Thinking About...A Few Good Men

“Where have all the good men gone?” is a question often asked, particularly in the context of the church. Maybe it’s one of those questions that is present in every generation. Or maybe it’s a question that is particularly poignant now, in our historic moment. Due to a Wall Street Journal article I was forwarded last week, I’ve been thinking about that question again.

'Adultolescence'

The article describes the major demographic event affecting American men. “Today,” author Kay Hymowitz explains, “most men in their 20s hang out in a novel sort of limbo, a hybrid state of semi-hormonal adolescence and responsible self-reliance.” Elsewhere I’ve heard this limbo termed ‘adultolescence’—the extended stage between adolescence and adulthood. It is explained sociologically by the growth of our knowledge economy which requires longer (and more expensive) education, an extended period of early career-building, and a societal blending of one’s identity with one’s work. These factors make young people (and men especially) less able or willing to achieve some traditional social developments (financial independence, living independently, and perhaps most notably, marriage).

Hymowitz (among others) also points out the ways that women have recently surpassed men in several measures of maturation and achievement. Women are earning more college degrees. They hold higher GPAs. They seem to evidence greater confidence and drive. They have become the first sex. (For another take on this topic, see my blog entry from October.)

From Dependence to Dominion

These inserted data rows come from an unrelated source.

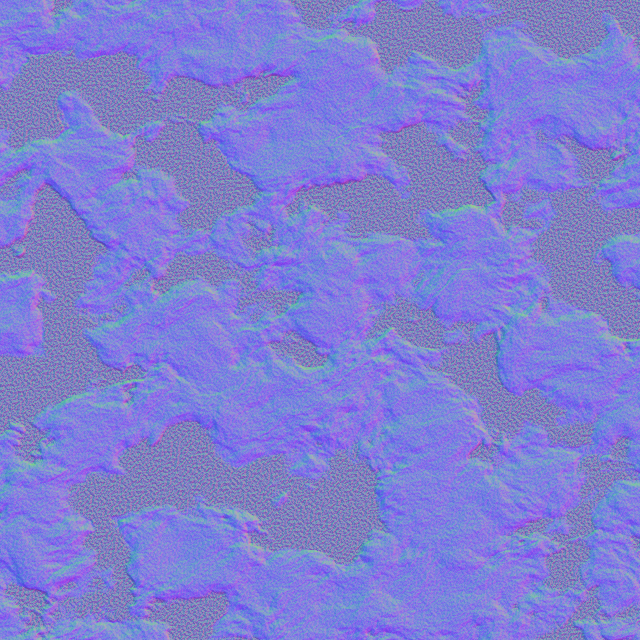
A WebGL 1 fragment shader for this texture map:

```glsl
precision highp float;
// Normal map of rough plaster patches smeared over a fine-grained flat wall.

uniform vec2 u_resolution;

// Plaster coverage
const vec2  PATCH_SCALE   = vec2(5.0, 6.6);
const float PATCH_LEVEL   = -0.07;   // lower covers more of the wall
const float PATCH_EDGE    = 0.032;   // half width of the patch border
const float PATCH_WARP    = 0.03;
const float PATCH_GAIN    = 0.55;    // higher frays the outline
// Relief, in canvas units
const float BODY_HEIGHT   = 0.0046;
const vec2  LUMP_SCALE    = vec2(9.0, 12.0);
const float LUMP_HEIGHT   = 0.0105;
const float LUMP_GAIN     = 0.52;
const vec2  STROKE_SCALE  = vec2(5.0, 8.0);
const float STROKE_HEIGHT = 0.0016;
const float STROKE_TILT   = 0.2;
const float GRAIN_SCALE   = 215.0;
const float WALL_GRAIN    = 0.0022;
const float PLASTER_GRAIN = 0.0007;
// Encoding
const float SAMPLE_STEP    = 0.0012;
const float WALL_LENGTH    = 0.52;   // dense grain shortens the mean normal
const float PLASTER_LENGTH = 0.77;
const float UPWARD_DIMMING = 0.2;    // blue lost on faces turned upward

const mat2 OCTAVE = mat2(1.6, 1.2, -1.2, 1.6);

float hash(vec2 p) {
  vec3 q = fract(p.xyx * 0.1031);
  q += dot(q, q.yzx + 33.33);
  return fract((q.x + q.y) * q.z);
}

// Contribution of one lattice corner with a random unit gradient
float corner(vec2 cell, vec2 offset) {
  float angle = 6.28318 * hash(cell);
  return dot(vec2(cos(angle), sin(angle)), offset);
}

float gradientNoise(vec2 p) {
  vec2 i = floor(p), f = fract(p);
  vec2 w = f * f * f * (f * (f * 6.0 - 15.0) + 10.0);
  vec2 e = vec2(1.0, 0.0);
  float low  = mix(corner(i, f), corner(i + e, f - e), w.x);
  float high = mix(corner(i + e.yx, f - e.yx), corner(i + e.xx, f - e.xx), w.x);
  return mix(low, high, w.y);
}

float fbm(vec2 p, float gain) {
  float sum = 0.0, amplitude = 0.5;
  for (int k = 0; k < 5; k++) {
    sum += amplitude * gradientNoise(p);
    p = OCTAVE * p + 17.3;
    amplitude *= gain;
  }
  return sum;
}

// Grain slightly drawn out along the rising diagonal
float grain(vec2 p) {
  vec2 q = GRAIN_SCALE * (p + 0.1 * (p - p.yx));
  return gradientNoise(q) + 0.35 * gradientNoise(OCTAVE * q + 5.7);
}

// x: height, y: plaster mask
vec2 surface(vec2 p) {
  vec2 bend = vec2(gradientNoise(p * 9.0 + 31.0), gradientNoise(p * 9.0 + 67.0));
  vec2 q = p + PATCH_WARP * bend;
  vec2 tilted = vec2(q.x, q.y - STROKE_TILT * q.x);

  float cover = fbm(q * PATCH_SCALE + 11.0, PATCH_GAIN) - PATCH_LEVEL;
  float mask = smoothstep(-PATCH_EDGE, PATCH_EDGE, cover);

  // Thick body, lumps and overlapping trowel strokes
  float body = BODY_HEIGHT * smoothstep(-0.03, 0.17, cover);
  float lumps = LUMP_HEIGHT * fbm(tilted * LUMP_SCALE + 43.0, LUMP_GAIN);
  float layer = fbm(tilted * STROKE_SCALE + 83.0, 0.5);
  float strokes = STROKE_HEIGHT * smoothstep(-0.03, 0.05, layer);

  float relief = body + mask * (lumps + strokes);
  return vec2(relief + mix(WALL_GRAIN, PLASTER_GRAIN, mask) * grain(p), mask);
}

void main() {
  vec2 p = gl_FragCoord.xy / u_resolution;
  vec2 here = surface(p);
  float right = surface(p + vec2(SAMPLE_STEP, 0.0)).x;
  float above = surface(p + vec2(0.0, SAMPLE_STEP)).x;

  // Slope to normal, then to colour
  vec2 slope = (vec2(right, above) - here.x) / SAMPLE_STEP;
  vec3 normal = normalize(vec3(-slope, 1.0));
  vec3 color = 0.5 + 0.5 * normal * mix(WALL_LENGTH, PLASTER_LENGTH, here.y);
  color.b -= UPWARD_DIMMING * normal.y * here.y;
  gl_FragColor = vec4(clamp(color, 0.0, 1.0), 1.0);
}
```
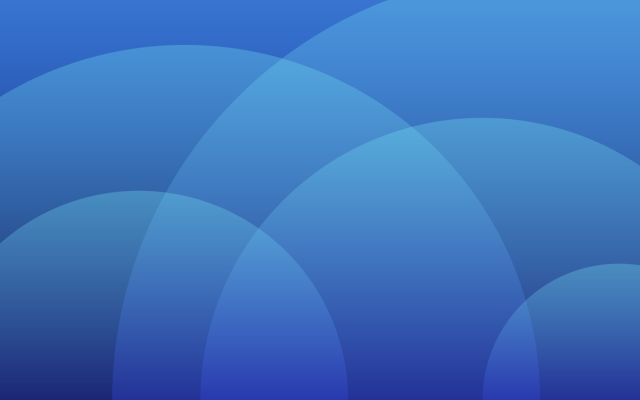
Give the GLSL for this background, as a WebGL 1 fragment shader.

```glsl
precision mediump float;
// Five translucent discs rise from the bottom edge over a blue-to-black fade.
// Each disc blends from cyan at its crown to indigo at its base, so the
// overlaps grow brighter as the layers stack up.

uniform vec2 u_resolution;

// Lays one disc, centred on the bottom edge, over the colour below it.
vec3 addDisc(vec3 below, vec2 p, float centreX, float radius) {
  float pixel = 1.0 / u_resolution.y;
  float dist = length(p - vec2(centreX, 0.0)) - radius;
  float coverage = 1.0 - smoothstep(-0.75 * pixel, 0.75 * pixel, dist);
  float descent = pow(clamp(1.0 - p.y / radius, 0.0, 1.0), 1.2);
  vec3 tint = mix(vec3(0.475, 0.925, 0.965), vec3(0.21, 0.295, 0.9), descent);
  return mix(below, tint, 0.3 * coverage);
}

void main() {
  // Height is one unit; the discs spread with the canvas width.
  vec2 p = gl_FragCoord.xy / u_resolution.y;
  float width = u_resolution.x / u_resolution.y;

  // Backdrop: blue lingers longest on the way down to black.
  vec3 fade = pow(vec3(1.0 - p.y), vec3(1.05, 1.15, 1.5));
  vec3 color = vec3(0.22, 0.455, 0.815) * (1.0 - fade);

  // Discs shrink by an equal step, from the largest to the smallest.
  float largest = 1.07;
  float step1 = 0.1823;
  color = addDisc(color, p, 0.844 * width, largest);
  color = addDisc(color, p, 0.289 * width, largest - step1);
  color = addDisc(color, p, 0.754 * width, largest - 2.0 * step1);
  color = addDisc(color, p, 0.217 * width, largest - 3.0 * step1);
  color = addDisc(color, p, 0.967 * width, largest - 4.0 * step1);

  gl_FragColor = vec4(color, 1.0);
}
```
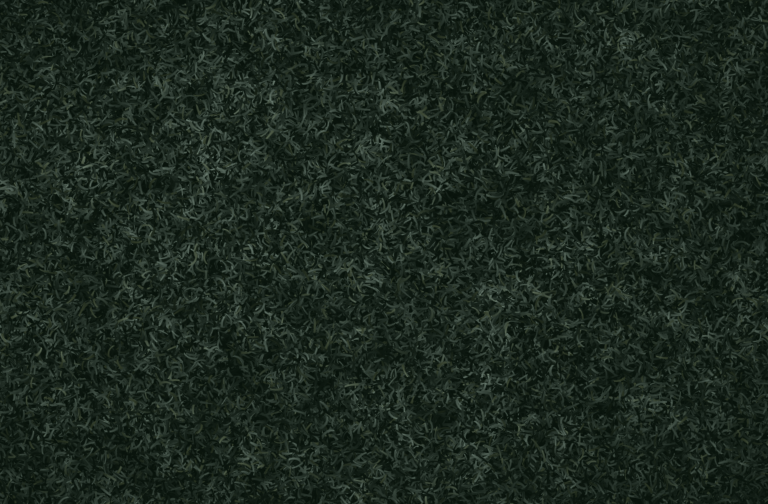
Write a Shadertoy shader that draws this texture.

```glsl
const int LAYERS = 8;
const float CELLS_HIGH = 56.0;
const vec3 SHADOW_GREEN = vec3(0.030, 0.070, 0.042);
const vec3 PALE_GREEN = vec3(0.285, 0.345, 0.305);
const vec3 WARM_TINT = vec3(0.022, 0.012, -0.028);

vec3 hash3(vec2 p) {
    vec3 q = fract(p.xyx * vec3(0.1031, 0.1030, 0.0973));
    q += dot(q, q.yxz + 33.33);
    return fract((q.xxy + q.yzz) * q.zyx);
}

float valueNoise(vec2 p) {
    vec2 cell = floor(p);
    vec2 f = fract(p);
    f = f * f * (3.0 - 2.0 * f);
    float low = mix(hash3(cell).x, hash3(cell + vec2(1.0, 0.0)).x, f.x);
    float high = mix(hash3(cell + vec2(0.0, 1.0)).x, hash3(cell + 1.0).x, f.x);
    return mix(low, high, f.y);
}

mat2 rotation(float angle) {
    float c = cos(angle), s = sin(angle);
    return mat2(c, -s, s, c);
}

// Returns coverage of a bent, tapering blade and the position along it (0 root, 1 tip).
vec2 blade(vec2 p, float halfLength, float bend, float halfWidth, float softness) {
    float along = clamp(0.5 + 0.5 * p.x / halfLength, 0.0, 1.0);
    float curve = bend * (p.x * p.x - 0.4 * halfLength * halfLength);
    float slope = 2.0 * bend * p.x;
    float across = abs(p.y - curve) * inversesqrt(1.0 + slope * slope);
    float width = halfWidth * mix(1.15, 0.6, along);
    float body = 1.0 - smoothstep(width - softness, width + softness, across);
    float ends = 1.0 - smoothstep(halfLength - 0.2, halfLength, abs(p.x));
    return vec2(body * ends, along);
}

// Lays one layer of scattered blades over the given colour.
vec3 grassLayer(vec3 under, vec2 p, float seed, float light, float softness) {
    vec2 cell = floor(p);
    vec3 color = under;
    for (int j = -1; j <= 1; j++) {
        for (int i = -1; i <= 1; i++) {
            vec2 id = cell + vec2(i, j);
            vec3 place = hash3(id + seed * 17.3);
            vec3 look = hash3(id + seed * 31.7 + 91.0);
            vec3 tint = hash3(id + seed * 11.9 + 203.0);
            vec2 local = rotation(6.2832 * place.z) * (p - id - place.xy);
            float halfLength = mix(0.5, 0.92, look.x);
            vec2 hit = blade(local, halfLength, (look.y - 0.5) * 1.1,
                             mix(0.08, 0.15, tint.x), softness);
            float tone = 0.02 + 1.05 * pow(look.z, 1.7);
            tone *= light * mix(0.6, 1.15, hit.y);
            vec3 bladeColor = mix(SHADOW_GREEN, PALE_GREEN, tone);
            bladeColor += WARM_TINT * smoothstep(0.75, 1.0, tint.y) * min(tone * 2.0, 1.0);
            color = mix(color, bladeColor, hit.x * 0.95);
        }
    }
    return color;
}

// Combines clumps, broad patches and a gentle falloff toward the edges.
float lighting(vec2 uv, vec2 screen) {
    float clumps = mix(0.65, 1.35, valueNoise(uv * 24.0 + 7.0));
    float patches = mix(0.85, 1.15, valueNoise(uv * 5.0 + 40.0));
    vec2 offset = screen - vec2(0.43, 0.56);
    float falloff = 1.12 - 0.75 * dot(offset, offset);
    return clumps * patches * falloff;
}

void mainImage(out vec4 fragColor, in vec2 fragCoord) {
    vec2 uv = fragCoord / iResolution.y;
    float light = lighting(uv, fragCoord / iResolution.xy);
    float softness = max(0.11, 0.6 * CELLS_HIGH / iResolution.y);

    vec3 color = SHADOW_GREEN;
    for (int k = 0; k < LAYERS; k++) {
        float seed = float(k) + 1.0;
        vec2 p = rotation(seed * 0.73) * uv * CELLS_HIGH + seed * 13.7;
        color = grassLayer(color, p, seed, light, softness);
    }
    fragColor = vec4(clamp(color, 0.0, 1.0), 1.0);
}
```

A helpful voice in thinking about the apparent dearth of good men and about the issue of maturation in general is Mardi Keyes. She wrote an article called Who Invented Adolescence? which is focused on traditional definitions of adolescence (ending at around age 20) but which bears on adultolescence as well. Keyes explains that the Bible views the path to adulthood as a movement from dependency to dominion. These Biblical terms speak into the existing reality of many young men: extended dependency and postponed independence.

It is entirely appropriate and even desirable that parents (particularly) and society (generally) help our young people move from dependent relationships in the world to relationship where they are actors exercising creative dominion. But often societal forces only serve to reinforce and enable protracted dependency and to stunt active and independent stewarding. A notable example is the stories (in the form of television shows and movies) that depict manhood. These stories often reinforce juvenile and sophomoric male behavior.

Another Story

The Church offers Another Story. The Story of the Christian gospel subverts other stories by describing a need for profound (and ongoing) dependence alongside a call to radical (and ongoing) dominion. Christians need to speak into the lives of young men (and young women) the narrative of Jesus Christ—the ultimately and fully Good Man—on whom everyone depends. And with equal conviction Christians need to speak the narrative of service to that Good Man and to the world, so that young men (and young women) will find purpose in doing the hard work of ordering and ruling God’s world.

And equal in importance to the Church telling the story of authentic manhood and womanhood, the Church must embody that story, so that it can be seen and copied by young people. As Jamie Smith puts it, "Being human takes practice." Young men and young women need to practice being human within the community of the church, where they feel safe to step out independently and where they are given opportunities to exercise dominion over God's world.